● **Problem statement**
Below are the records; copy each line in which "ledgeTop" occurs.

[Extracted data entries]
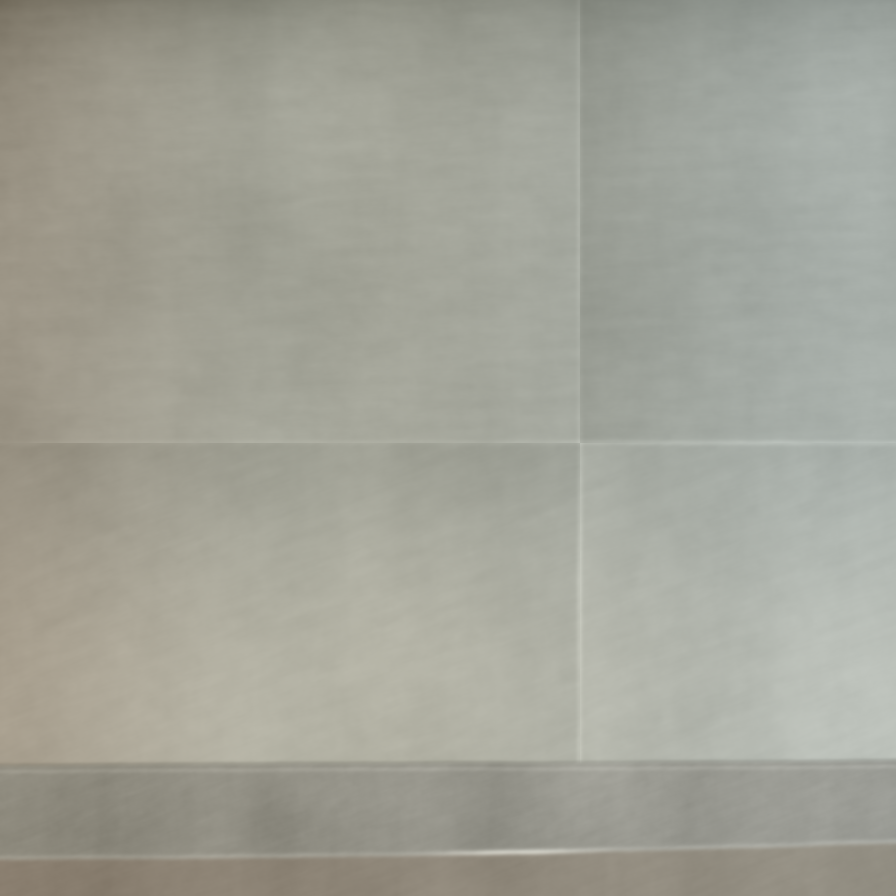
This texture is drawn by a Shadertoy shader. Its source:

```glsl
// Pale stone wall tiles with light seams, above a darker ledge and a floor strip.
#define SEAM_X 0.647
#define SEAM_Y 0.506
#define SEAM_WIDTH 0.0035
#define LEDGE_TOP 0.146
#define LEDGE_BOTTOM 0.041
#define LEDGE_TILT 0.018
#define MOTTLE 0.075
#define STREAKS 0.028
#define GRAIN 0.022

float hash(vec2 p) {
    return fract(sin(dot(p, vec2(127.1, 311.7))) * 43758.5453);
}

float noise(vec2 p) {
    vec2 i = floor(p), f = fract(p);
    f = f * f * (3.0 - 2.0 * f);
    return mix(mix(hash(i), hash(i + vec2(1, 0)), f.x),
               mix(hash(i + vec2(0, 1)), hash(i + vec2(1, 1)), f.x), f.y);
}

// Layered noise, centred on zero
float fbm(vec2 p) {
    float sum = 0.0, amp = 0.5;
    for (int i = 0; i < 5; i++) {
        sum += amp * (noise(p) - 0.5);
        p = mat2(1.6, 1.2, -1.2, 1.6) * p + 7.3;
        amp *= 0.55;
    }
    return sum;
}

// Soft line: 1 on the line, falling off with distance
float softLine(float d, float width) {
    return exp(-d * d / (width * width));
}

// Cloudy stains, vertical runs and fine brushed streaks
float stoneTone(vec2 uv, vec2 tile) {
    vec2 p = uv + tile * 5.7;
    float clouds = fbm(p * vec2(6.0, 5.0)) * MOTTLE;
    float runs = fbm(p * vec2(12.0, 1.6) + 31.0) * 0.05;
    float slant = uv.y < SEAM_Y ? 0.35 : 0.05;
    vec2 q = vec2(p.x, p.y - slant * p.x);
    float streaks = fbm(q * vec2(22.0, 95.0)) * STREAKS;
    float grain = fbm(p * 65.0) * GRAIN;
    return clouds + runs + streaks + grain;
}

// Wall light: warm on the left, cool on the right, brighter towards the ledge
vec3 wallColor(vec2 uv, vec2 tile) {
    vec3 warm = vec3(0.605, 0.575, 0.515);
    vec3 middle = vec3(0.642, 0.645, 0.598);
    vec3 cool = vec3(0.660, 0.688, 0.668);
    vec3 col = mix(warm, middle, smoothstep(-0.08, 0.36, uv.x));
    col = mix(col, cool, smoothstep(0.35, 1.0, uv.x));
    col += vec3(0.060, 0.052, 0.045) * smoothstep(0.52, 0.24, uv.y);
    col -= 0.11 * exp(-(1.0 - uv.y) / 0.045) * mix(1.0, 0.55, uv.x);
    col -= 0.025 * smoothstep(0.82, 1.0, uv.y);

    // Shade beside the seams
    float right = uv.x - SEAM_X;
    col -= 0.045 * tile.x * tile.y * exp(-right / 0.13);
    col -= 0.020 * (1.0 - tile.y) * exp(-max(SEAM_Y - uv.y, 0.0) / 0.05);
    col -= 0.022 * (1.0 - tile.x) * (1.0 - tile.y) * exp(right / 0.04);
    return col + stoneTone(uv, tile);
}

// Raised light joints, fading unevenly along their length
vec3 addSeams(vec3 col, vec2 uv) {
    float wobble = 0.003 * fbm(uv * 9.0);
    float upright = softLine(uv.x - SEAM_X + wobble, SEAM_WIDTH);
    float level = softLine(uv.y - SEAM_Y + wobble, SEAM_WIDTH);
    float wear = 0.7 + 0.6 * noise(uv * 14.0);
    float low = smoothstep(0.55, 0.30, uv.y);
    float side = smoothstep(0.58, 0.72, uv.x);
    col += upright * wear * mix(0.030, 0.062, low);
    col += level * wear * mix(0.022, 0.050, side);
    return col;
}

void mainImage(out vec4 fragColor, in vec2 fragCoord) {
    vec2 uv = fragCoord / iResolution.xy;
    float aa = 1.5 / iResolution.y;
    float ledgeTop = LEDGE_TOP + 0.005 * uv.x + 0.002 * fbm(uv * 12.0);
    float ledgeBottom = LEDGE_BOTTOM + LEDGE_TILT * uv.x * uv.x + 0.002 * fbm(uv * 15.0);

    // Wall
    vec2 tile = smoothstep(-aa, aa, uv - vec2(SEAM_X, SEAM_Y));
    vec3 wall = addSeams(wallColor(uv, step(vec2(SEAM_X, SEAM_Y), uv)), uv);
    wall -= 0.008 * tile.x * tile.y;

    // Ledge
    float ledgeTone = stoneTone(uv * 1.4, vec2(2.0, 1.0));
    vec3 ledge = mix(vec3(0.555, 0.540, 0.490), vec3(0.600, 0.605, 0.580), uv.x);
    ledge += ledgeTone * 1.1 + 0.02 * smoothstep(0.06, 0.14, uv.y) - 0.01;

    // Floor strip
    vec3 floorStrip = mix(vec3(0.535, 0.490, 0.430), vec3(0.575, 0.560, 0.515), uv.x);
    floorStrip += ledgeTone * 0.8;

    vec3 col = mix(ledge, wall, smoothstep(-0.004, 0.004, uv.y - ledgeTop));
    col = mix(floorStrip, col, smoothstep(-0.004, 0.004, uv.y - ledgeBottom));

    // Ledge edges: pale lip, thin shadow and a bright glint
    col += 0.045 * softLine(uv.y - ledgeTop + 0.007, 0.003);
    col -= 0.035 * softLine(uv.y - ledgeTop - 0.001, 0.0025);
    float glint = smoothstep(0.45, 0.56, uv.x) * smoothstep(0.70, 0.58, uv.x);
    float edge = softLine(uv.y - ledgeBottom - 0.002, 0.0035);
    col += edge * (0.045 + 0.030 * noise(uv * 18.0) + 0.16 * glint);

    fragColor = vec4(clamp(col, 0.0, 1.0), 1.0);
}
```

● **Answer section**
    float ledgeTop = LEDGE_TOP + 0.005 * uv.x + 0.002 * fbm(uv * 12.0);
    vec3 col = mix(ledge, wall, smoothstep(-0.004, 0.004, uv.y - ledgeTop));
    col += 0.045 * softLine(uv.y - ledgeTop + 0.007, 0.003);
    col -= 0.035 * softLine(uv.y - ledgeTop - 0.001, 0.0025);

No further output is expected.